A true mosaic

by YES! Staff

More than 4,500 Guilford County residents came out to Festival Park in downtown Greensboro this weekend for the Mosaic Festival, put on by Church World Services to celebrate the international community at the intersection of food, music and art.

The day saw cuisine from 14 countries, including South Korea, Bhutan, the Congo and Iran. Entertainment came from the cultures of Senegal, Vietnam, India, Nepal, Mexico and Spain, to name a few. There were talking drums, dancing children, colorful costumes, native crafts. For those who came out, it was one of the best outdoor festivals downtown Greensboro has seen, a fitting song to a city that has in the last decade become an international hub.

More than 140 languages are spoken by students at Guilford County schools. More than half of the babies born in the county last year were designated as “minorities.” Ten percent of Guilford County residents were born in countries other than this one.

Greensboro has become a cosmopolitan,  international city. You can see it in the schools.

Greensboro has become a cosmopolitan, international city. You can see it in the schools.

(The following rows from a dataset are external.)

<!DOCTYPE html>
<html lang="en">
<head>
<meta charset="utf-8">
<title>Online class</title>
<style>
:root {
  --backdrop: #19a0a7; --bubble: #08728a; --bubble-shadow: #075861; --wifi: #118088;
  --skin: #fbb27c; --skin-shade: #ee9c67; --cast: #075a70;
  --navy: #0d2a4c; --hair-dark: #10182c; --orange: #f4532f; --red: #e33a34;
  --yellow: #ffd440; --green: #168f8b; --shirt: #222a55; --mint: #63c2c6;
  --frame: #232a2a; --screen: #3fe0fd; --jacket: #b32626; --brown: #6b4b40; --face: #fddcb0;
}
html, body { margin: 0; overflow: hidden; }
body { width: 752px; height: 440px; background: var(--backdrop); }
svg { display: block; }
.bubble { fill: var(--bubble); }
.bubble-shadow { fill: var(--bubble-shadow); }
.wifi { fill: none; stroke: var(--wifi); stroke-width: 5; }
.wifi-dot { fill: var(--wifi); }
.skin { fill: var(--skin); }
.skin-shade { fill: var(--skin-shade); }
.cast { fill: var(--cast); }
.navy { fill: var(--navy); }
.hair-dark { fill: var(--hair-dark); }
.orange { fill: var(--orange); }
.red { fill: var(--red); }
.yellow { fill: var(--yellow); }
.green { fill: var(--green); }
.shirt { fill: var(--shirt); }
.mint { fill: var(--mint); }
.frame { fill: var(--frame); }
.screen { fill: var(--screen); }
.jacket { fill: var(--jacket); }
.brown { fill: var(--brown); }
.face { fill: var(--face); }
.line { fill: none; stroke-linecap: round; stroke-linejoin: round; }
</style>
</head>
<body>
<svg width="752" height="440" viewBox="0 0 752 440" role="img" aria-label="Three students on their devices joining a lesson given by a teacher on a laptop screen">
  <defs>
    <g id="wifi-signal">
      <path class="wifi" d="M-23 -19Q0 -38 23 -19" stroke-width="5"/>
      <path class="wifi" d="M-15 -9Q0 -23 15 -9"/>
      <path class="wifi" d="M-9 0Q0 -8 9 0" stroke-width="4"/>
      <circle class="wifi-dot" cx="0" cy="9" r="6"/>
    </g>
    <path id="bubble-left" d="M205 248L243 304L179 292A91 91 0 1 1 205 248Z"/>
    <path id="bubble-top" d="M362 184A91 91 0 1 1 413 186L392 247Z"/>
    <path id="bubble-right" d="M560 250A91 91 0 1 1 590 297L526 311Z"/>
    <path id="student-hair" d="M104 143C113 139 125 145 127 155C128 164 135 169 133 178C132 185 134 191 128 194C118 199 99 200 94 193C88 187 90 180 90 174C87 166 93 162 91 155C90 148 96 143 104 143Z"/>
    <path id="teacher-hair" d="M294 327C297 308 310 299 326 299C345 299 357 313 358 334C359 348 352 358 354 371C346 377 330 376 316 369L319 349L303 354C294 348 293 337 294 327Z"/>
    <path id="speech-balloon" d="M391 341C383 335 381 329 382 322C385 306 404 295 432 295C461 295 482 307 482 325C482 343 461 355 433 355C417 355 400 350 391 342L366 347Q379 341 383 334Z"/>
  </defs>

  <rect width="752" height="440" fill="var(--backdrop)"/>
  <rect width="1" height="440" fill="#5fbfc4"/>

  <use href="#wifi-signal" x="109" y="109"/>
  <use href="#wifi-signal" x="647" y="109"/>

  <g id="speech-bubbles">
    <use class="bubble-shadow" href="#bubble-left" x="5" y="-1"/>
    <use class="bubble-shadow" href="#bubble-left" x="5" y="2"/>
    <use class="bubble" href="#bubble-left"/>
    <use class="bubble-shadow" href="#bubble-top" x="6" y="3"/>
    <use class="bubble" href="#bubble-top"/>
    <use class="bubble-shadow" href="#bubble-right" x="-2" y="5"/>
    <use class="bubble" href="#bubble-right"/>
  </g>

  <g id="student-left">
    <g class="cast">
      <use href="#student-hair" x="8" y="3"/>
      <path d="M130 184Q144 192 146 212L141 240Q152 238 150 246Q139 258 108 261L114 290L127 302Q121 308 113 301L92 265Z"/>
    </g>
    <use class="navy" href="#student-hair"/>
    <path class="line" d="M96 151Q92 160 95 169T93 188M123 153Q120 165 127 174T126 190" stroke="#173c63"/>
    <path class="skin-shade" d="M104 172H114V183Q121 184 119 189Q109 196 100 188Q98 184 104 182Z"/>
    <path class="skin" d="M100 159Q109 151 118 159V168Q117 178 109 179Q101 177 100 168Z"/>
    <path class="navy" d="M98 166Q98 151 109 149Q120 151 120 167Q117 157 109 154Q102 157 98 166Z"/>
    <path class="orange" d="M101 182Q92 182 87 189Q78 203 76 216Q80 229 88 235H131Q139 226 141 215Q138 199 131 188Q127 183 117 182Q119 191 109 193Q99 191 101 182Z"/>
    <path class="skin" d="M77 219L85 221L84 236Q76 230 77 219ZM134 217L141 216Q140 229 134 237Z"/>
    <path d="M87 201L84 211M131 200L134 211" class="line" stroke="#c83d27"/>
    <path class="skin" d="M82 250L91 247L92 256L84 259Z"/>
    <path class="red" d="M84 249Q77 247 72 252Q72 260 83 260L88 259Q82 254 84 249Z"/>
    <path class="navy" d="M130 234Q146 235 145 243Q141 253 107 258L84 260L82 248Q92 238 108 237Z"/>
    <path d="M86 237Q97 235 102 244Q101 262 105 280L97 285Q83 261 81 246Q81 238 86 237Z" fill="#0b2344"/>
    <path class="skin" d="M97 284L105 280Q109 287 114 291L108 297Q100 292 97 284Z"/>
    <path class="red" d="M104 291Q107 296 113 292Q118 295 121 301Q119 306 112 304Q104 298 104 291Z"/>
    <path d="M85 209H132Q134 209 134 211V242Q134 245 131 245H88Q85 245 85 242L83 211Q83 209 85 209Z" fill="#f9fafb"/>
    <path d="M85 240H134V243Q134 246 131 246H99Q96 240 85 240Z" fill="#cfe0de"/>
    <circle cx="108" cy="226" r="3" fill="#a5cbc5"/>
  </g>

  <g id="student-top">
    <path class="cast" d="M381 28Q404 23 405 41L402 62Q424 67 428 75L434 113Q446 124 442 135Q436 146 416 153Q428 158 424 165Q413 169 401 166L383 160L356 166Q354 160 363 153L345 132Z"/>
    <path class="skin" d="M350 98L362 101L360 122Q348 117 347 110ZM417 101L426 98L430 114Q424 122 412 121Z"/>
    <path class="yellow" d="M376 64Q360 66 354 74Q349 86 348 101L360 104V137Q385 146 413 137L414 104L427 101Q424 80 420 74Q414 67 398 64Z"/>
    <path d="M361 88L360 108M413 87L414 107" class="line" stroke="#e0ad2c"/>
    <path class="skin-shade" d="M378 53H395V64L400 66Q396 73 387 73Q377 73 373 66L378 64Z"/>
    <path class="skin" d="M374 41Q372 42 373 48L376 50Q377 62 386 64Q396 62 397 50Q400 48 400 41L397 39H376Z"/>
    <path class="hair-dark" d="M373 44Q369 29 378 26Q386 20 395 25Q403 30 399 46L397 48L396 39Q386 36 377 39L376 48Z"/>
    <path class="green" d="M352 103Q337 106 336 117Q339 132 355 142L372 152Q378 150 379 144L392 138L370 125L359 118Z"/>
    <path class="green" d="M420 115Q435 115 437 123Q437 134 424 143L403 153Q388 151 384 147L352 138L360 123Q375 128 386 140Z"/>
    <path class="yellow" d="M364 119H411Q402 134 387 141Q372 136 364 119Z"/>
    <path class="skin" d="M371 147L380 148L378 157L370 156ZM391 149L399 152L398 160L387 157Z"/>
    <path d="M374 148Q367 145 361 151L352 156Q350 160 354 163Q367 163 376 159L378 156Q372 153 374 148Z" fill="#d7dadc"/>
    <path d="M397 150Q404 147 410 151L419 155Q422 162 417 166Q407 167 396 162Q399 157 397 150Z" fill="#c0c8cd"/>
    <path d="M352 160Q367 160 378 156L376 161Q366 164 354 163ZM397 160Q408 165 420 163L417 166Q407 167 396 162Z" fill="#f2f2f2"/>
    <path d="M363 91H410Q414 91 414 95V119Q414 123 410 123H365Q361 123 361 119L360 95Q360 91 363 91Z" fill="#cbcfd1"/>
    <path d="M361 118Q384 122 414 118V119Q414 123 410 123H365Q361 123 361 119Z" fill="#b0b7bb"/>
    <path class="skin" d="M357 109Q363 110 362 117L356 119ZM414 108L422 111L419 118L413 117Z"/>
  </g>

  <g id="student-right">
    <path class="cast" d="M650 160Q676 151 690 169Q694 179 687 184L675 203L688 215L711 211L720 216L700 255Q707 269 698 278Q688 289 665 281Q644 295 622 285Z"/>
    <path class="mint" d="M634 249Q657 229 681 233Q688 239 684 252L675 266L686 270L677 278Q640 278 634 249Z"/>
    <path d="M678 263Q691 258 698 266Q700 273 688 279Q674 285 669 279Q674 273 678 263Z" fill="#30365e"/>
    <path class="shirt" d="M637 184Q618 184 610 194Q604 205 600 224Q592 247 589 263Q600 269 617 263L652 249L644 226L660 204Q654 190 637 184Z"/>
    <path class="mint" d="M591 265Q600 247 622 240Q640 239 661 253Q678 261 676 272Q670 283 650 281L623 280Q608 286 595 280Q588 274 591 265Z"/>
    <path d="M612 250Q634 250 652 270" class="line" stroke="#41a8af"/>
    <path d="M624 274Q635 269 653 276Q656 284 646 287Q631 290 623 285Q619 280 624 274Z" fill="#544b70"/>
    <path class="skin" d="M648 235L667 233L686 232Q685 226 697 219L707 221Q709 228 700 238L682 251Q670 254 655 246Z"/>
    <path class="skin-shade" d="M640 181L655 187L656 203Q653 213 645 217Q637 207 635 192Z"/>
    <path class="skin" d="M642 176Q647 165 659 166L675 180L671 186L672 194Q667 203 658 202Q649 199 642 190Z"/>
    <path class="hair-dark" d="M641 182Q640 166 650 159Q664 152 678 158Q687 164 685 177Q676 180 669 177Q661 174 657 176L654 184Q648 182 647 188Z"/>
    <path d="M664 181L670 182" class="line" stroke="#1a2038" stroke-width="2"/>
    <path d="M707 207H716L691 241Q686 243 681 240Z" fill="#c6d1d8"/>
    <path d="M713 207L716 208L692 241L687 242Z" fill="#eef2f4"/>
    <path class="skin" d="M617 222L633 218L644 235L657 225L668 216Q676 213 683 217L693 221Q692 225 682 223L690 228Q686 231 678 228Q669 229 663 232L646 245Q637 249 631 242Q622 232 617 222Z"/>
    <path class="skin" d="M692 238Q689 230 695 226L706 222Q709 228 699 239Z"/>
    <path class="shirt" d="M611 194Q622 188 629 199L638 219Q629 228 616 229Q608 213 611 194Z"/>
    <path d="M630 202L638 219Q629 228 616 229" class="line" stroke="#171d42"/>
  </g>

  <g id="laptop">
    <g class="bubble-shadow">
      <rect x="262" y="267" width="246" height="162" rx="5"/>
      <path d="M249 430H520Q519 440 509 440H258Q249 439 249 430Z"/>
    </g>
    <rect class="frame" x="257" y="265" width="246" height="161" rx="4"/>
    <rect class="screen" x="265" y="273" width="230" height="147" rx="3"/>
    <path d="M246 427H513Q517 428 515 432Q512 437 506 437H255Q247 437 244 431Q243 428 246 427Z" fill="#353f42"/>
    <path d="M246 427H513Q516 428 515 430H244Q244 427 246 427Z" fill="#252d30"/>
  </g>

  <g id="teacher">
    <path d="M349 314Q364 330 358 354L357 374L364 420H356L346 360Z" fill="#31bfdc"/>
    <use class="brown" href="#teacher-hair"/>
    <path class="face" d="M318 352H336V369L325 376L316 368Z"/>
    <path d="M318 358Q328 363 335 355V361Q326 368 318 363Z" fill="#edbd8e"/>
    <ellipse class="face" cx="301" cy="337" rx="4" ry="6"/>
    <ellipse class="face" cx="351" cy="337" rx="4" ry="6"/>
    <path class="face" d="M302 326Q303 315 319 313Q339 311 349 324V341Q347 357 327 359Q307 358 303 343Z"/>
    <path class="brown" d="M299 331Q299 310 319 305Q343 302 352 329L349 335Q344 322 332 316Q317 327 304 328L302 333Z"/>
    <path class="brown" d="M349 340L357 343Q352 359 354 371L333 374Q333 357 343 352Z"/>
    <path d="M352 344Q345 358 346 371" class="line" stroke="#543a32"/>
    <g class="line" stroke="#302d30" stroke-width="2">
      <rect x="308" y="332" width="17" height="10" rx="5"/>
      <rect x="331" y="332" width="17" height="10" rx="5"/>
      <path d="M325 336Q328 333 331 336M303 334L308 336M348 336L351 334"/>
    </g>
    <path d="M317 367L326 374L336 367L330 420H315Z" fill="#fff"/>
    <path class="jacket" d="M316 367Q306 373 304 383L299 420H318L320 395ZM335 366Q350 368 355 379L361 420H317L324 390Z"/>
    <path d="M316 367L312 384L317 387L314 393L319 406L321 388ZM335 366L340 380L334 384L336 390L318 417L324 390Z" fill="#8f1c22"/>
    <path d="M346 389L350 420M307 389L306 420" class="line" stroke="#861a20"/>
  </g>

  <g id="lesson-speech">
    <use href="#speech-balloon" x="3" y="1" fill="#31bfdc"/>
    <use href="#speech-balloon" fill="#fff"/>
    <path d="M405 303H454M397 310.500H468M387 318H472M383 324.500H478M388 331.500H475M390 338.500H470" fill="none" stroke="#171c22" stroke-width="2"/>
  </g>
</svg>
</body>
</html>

You can see it in the neighborhoods.

You can see it in the restaurants.

You can see it in the neighborhoods. You can see it in the restaurants.

CWS has a front-row  seat for this transformation. The organization provides “comprehensive resettlement services” to newly arrived immigrants in the county, ranging from healthcare to job skills to basic acculturation. The festival is a way to spotlight the things these people bring to the multicultural stew that the city has become.

This is nothing new, of course. The United States is a nation of immigrants, each wave bringing with it ideas, experiences and aspirations that further define what it means to be an American.

Most striking out there in the sunshine, with the smells from the cooking fires mingling in the warm air with the sounds of hand drums and exotic strings, was the sense of community shared by people from nations the world over, and the fact that this sea of skin tones and amalgamation of languages is who we are.

And we suspect that not everyone knows just how multicultural this place has become — particularly if your experience in the city is limited to downtown and a few select shops, restaurants and neighborhoods. It would be a simple thing to convince oneself that Greensboro has not changed much in the last 15 years; familiarity breeds insularity. And we suppose there are some who would prefer if the Greensboro of today more closely resembled the city as it was in generations past.

But those of us out there on Saturday afternoon reveled in the reality of the city we have become: diverse, culturally rich, modern and, in a fundamental way, American.

YES! Weekly chooses to exercise its right to express editorial opinion in our publication. In fact we cherish it, considering opinion to be a vital component of any publication. The viewpoints expressed represent a consensus of the YES! Weekly editorial staff, achieved through much deliberation and consideration .